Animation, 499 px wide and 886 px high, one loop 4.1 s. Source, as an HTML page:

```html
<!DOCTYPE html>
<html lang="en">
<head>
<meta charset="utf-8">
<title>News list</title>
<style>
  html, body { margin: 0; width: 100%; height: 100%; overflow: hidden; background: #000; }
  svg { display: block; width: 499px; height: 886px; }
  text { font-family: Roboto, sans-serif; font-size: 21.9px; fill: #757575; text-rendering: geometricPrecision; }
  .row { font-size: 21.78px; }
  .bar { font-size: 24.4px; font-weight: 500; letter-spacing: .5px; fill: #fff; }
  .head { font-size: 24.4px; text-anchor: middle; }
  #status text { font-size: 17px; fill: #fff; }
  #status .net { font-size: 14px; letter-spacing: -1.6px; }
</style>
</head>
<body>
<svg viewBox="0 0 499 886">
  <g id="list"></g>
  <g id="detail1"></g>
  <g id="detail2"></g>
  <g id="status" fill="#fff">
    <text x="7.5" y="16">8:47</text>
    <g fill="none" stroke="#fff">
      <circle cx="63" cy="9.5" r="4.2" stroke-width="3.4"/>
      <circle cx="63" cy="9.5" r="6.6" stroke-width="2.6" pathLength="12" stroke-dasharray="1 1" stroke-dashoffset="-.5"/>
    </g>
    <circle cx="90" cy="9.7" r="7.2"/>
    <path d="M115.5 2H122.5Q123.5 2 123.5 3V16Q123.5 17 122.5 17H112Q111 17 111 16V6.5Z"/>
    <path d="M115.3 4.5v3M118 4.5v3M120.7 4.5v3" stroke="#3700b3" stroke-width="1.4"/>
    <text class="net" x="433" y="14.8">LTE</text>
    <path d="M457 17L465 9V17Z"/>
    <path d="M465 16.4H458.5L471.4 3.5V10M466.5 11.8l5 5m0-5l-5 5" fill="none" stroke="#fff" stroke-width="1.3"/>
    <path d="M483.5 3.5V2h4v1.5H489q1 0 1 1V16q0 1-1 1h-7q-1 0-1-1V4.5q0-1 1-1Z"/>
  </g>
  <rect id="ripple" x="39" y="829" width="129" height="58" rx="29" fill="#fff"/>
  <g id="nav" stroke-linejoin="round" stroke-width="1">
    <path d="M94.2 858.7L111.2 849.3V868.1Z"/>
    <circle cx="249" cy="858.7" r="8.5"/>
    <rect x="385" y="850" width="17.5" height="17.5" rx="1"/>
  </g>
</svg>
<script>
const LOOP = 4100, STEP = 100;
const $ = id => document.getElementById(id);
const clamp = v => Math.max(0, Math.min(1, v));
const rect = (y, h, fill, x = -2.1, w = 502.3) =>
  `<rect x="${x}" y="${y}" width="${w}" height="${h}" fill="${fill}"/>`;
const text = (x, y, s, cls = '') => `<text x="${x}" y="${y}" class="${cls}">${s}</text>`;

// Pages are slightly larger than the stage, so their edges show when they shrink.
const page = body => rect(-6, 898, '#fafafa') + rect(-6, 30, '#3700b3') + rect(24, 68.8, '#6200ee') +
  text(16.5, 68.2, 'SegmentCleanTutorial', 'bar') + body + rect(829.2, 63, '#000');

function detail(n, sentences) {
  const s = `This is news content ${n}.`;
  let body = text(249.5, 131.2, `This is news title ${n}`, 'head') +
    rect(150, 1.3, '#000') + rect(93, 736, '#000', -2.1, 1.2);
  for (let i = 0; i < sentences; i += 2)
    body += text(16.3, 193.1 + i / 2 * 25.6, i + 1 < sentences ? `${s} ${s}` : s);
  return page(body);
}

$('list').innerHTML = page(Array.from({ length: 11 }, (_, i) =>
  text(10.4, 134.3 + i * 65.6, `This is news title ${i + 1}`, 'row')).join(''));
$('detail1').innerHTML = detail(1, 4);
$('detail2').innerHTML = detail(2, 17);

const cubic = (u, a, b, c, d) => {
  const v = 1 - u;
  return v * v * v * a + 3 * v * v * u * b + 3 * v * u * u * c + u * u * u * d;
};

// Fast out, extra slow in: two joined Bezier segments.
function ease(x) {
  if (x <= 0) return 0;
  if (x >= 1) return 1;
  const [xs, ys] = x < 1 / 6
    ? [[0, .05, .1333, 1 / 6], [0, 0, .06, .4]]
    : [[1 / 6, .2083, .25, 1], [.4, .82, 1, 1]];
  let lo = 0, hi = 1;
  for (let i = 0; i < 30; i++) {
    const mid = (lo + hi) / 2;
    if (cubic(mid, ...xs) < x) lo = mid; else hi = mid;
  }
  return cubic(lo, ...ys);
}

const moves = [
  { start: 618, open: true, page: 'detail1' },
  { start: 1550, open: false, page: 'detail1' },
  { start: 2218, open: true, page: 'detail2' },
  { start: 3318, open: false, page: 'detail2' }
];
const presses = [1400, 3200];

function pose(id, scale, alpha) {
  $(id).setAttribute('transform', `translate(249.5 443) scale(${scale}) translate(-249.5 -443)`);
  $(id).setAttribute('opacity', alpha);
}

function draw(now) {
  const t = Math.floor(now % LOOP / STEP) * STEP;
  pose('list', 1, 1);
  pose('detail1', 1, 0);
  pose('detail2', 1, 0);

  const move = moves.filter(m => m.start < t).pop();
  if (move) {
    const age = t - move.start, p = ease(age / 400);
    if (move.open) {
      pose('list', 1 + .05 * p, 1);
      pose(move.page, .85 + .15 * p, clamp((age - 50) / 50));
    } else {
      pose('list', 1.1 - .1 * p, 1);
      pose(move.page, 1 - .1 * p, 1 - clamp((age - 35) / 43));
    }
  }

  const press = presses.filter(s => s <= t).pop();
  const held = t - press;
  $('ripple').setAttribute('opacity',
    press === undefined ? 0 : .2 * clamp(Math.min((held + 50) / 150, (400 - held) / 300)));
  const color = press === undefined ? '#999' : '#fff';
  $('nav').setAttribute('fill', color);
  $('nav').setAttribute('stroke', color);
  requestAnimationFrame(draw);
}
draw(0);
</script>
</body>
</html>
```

==========

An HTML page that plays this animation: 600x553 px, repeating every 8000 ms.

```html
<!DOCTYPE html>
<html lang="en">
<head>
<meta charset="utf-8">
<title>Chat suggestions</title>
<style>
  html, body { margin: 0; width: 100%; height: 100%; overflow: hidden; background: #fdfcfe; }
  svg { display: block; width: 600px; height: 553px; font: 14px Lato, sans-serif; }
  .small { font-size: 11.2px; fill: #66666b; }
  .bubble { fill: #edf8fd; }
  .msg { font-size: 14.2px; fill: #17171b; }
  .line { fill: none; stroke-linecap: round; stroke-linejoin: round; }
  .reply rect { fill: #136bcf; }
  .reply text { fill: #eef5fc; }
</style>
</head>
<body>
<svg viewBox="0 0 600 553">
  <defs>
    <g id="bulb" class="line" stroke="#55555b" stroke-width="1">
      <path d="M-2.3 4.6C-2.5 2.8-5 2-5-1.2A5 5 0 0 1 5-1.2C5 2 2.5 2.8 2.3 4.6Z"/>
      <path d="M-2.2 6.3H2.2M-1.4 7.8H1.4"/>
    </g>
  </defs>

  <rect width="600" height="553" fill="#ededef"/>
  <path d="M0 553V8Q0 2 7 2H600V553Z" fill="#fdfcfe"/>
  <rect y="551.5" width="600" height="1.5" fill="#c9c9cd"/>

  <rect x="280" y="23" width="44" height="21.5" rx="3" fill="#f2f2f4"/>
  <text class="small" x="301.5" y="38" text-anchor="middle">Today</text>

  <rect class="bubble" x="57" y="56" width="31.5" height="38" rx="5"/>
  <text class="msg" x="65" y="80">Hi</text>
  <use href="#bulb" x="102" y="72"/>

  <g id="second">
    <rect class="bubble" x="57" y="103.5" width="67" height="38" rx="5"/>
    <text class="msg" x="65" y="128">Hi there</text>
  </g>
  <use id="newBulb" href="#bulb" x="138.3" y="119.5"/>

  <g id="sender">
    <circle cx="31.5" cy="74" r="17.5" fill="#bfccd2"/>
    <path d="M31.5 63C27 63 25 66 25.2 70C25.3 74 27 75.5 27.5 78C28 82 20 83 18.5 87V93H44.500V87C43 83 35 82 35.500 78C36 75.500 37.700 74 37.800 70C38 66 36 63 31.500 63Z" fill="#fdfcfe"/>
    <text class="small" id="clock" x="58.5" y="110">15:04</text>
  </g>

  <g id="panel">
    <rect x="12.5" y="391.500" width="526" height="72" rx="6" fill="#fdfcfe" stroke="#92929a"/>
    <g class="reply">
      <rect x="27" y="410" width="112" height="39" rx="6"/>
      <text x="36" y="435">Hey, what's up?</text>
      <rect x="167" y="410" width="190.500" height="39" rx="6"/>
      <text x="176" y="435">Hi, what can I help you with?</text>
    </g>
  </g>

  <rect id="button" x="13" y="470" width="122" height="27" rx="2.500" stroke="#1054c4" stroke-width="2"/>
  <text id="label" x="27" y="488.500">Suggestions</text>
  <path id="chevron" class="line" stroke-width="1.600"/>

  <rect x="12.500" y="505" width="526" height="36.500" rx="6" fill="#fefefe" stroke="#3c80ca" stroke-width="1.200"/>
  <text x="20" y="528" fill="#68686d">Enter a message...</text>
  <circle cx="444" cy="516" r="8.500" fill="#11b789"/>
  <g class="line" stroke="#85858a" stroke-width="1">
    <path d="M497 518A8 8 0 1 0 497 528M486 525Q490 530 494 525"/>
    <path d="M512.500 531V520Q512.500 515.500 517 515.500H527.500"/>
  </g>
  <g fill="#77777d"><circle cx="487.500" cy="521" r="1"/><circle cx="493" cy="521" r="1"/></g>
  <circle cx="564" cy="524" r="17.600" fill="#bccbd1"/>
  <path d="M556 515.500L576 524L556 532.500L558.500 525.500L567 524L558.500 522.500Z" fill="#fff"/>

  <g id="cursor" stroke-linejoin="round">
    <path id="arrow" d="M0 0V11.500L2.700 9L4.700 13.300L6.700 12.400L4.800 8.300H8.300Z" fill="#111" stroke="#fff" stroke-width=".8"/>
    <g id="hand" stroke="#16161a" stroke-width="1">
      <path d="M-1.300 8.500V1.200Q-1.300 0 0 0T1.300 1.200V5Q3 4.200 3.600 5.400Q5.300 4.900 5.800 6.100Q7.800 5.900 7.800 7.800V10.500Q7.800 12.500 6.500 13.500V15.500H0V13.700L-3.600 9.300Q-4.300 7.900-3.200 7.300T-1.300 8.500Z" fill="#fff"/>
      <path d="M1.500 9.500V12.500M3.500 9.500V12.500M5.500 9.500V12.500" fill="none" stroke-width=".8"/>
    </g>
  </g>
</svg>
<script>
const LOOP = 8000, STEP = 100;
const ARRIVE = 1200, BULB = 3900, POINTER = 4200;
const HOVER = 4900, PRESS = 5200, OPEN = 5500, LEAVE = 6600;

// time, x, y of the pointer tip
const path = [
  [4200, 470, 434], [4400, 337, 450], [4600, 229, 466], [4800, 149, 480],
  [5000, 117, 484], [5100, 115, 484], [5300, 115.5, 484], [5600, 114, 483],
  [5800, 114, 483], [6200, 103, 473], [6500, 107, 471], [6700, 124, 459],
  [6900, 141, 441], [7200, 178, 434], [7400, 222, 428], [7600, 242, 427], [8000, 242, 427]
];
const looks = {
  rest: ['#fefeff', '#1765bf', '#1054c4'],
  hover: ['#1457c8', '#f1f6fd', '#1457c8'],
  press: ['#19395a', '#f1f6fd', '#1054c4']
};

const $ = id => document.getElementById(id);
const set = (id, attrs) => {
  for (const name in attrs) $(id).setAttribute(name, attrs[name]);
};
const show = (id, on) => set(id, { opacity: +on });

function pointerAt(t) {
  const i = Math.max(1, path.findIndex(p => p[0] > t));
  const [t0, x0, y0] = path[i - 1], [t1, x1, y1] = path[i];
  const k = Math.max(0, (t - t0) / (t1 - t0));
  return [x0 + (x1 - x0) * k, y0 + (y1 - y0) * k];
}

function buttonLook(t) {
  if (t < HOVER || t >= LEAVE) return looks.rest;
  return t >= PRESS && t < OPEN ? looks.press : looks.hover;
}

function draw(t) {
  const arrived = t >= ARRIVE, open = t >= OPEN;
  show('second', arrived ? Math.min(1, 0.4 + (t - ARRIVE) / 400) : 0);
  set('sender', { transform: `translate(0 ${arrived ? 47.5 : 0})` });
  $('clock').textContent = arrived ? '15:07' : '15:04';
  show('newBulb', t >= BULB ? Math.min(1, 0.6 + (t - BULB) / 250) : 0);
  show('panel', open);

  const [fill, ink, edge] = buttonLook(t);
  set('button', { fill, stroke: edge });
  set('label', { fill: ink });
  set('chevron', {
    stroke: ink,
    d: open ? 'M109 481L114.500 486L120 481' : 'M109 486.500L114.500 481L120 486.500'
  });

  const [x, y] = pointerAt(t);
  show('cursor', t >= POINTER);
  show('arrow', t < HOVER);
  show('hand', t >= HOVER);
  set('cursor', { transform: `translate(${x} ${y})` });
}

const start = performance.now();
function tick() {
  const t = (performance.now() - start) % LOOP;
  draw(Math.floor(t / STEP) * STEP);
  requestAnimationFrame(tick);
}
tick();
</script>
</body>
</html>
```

==========

**WORK ITEM:** When a line in the material above holds the word "class", count it; report only the total.

**ANSWER TO THIS EXERCISE:** 12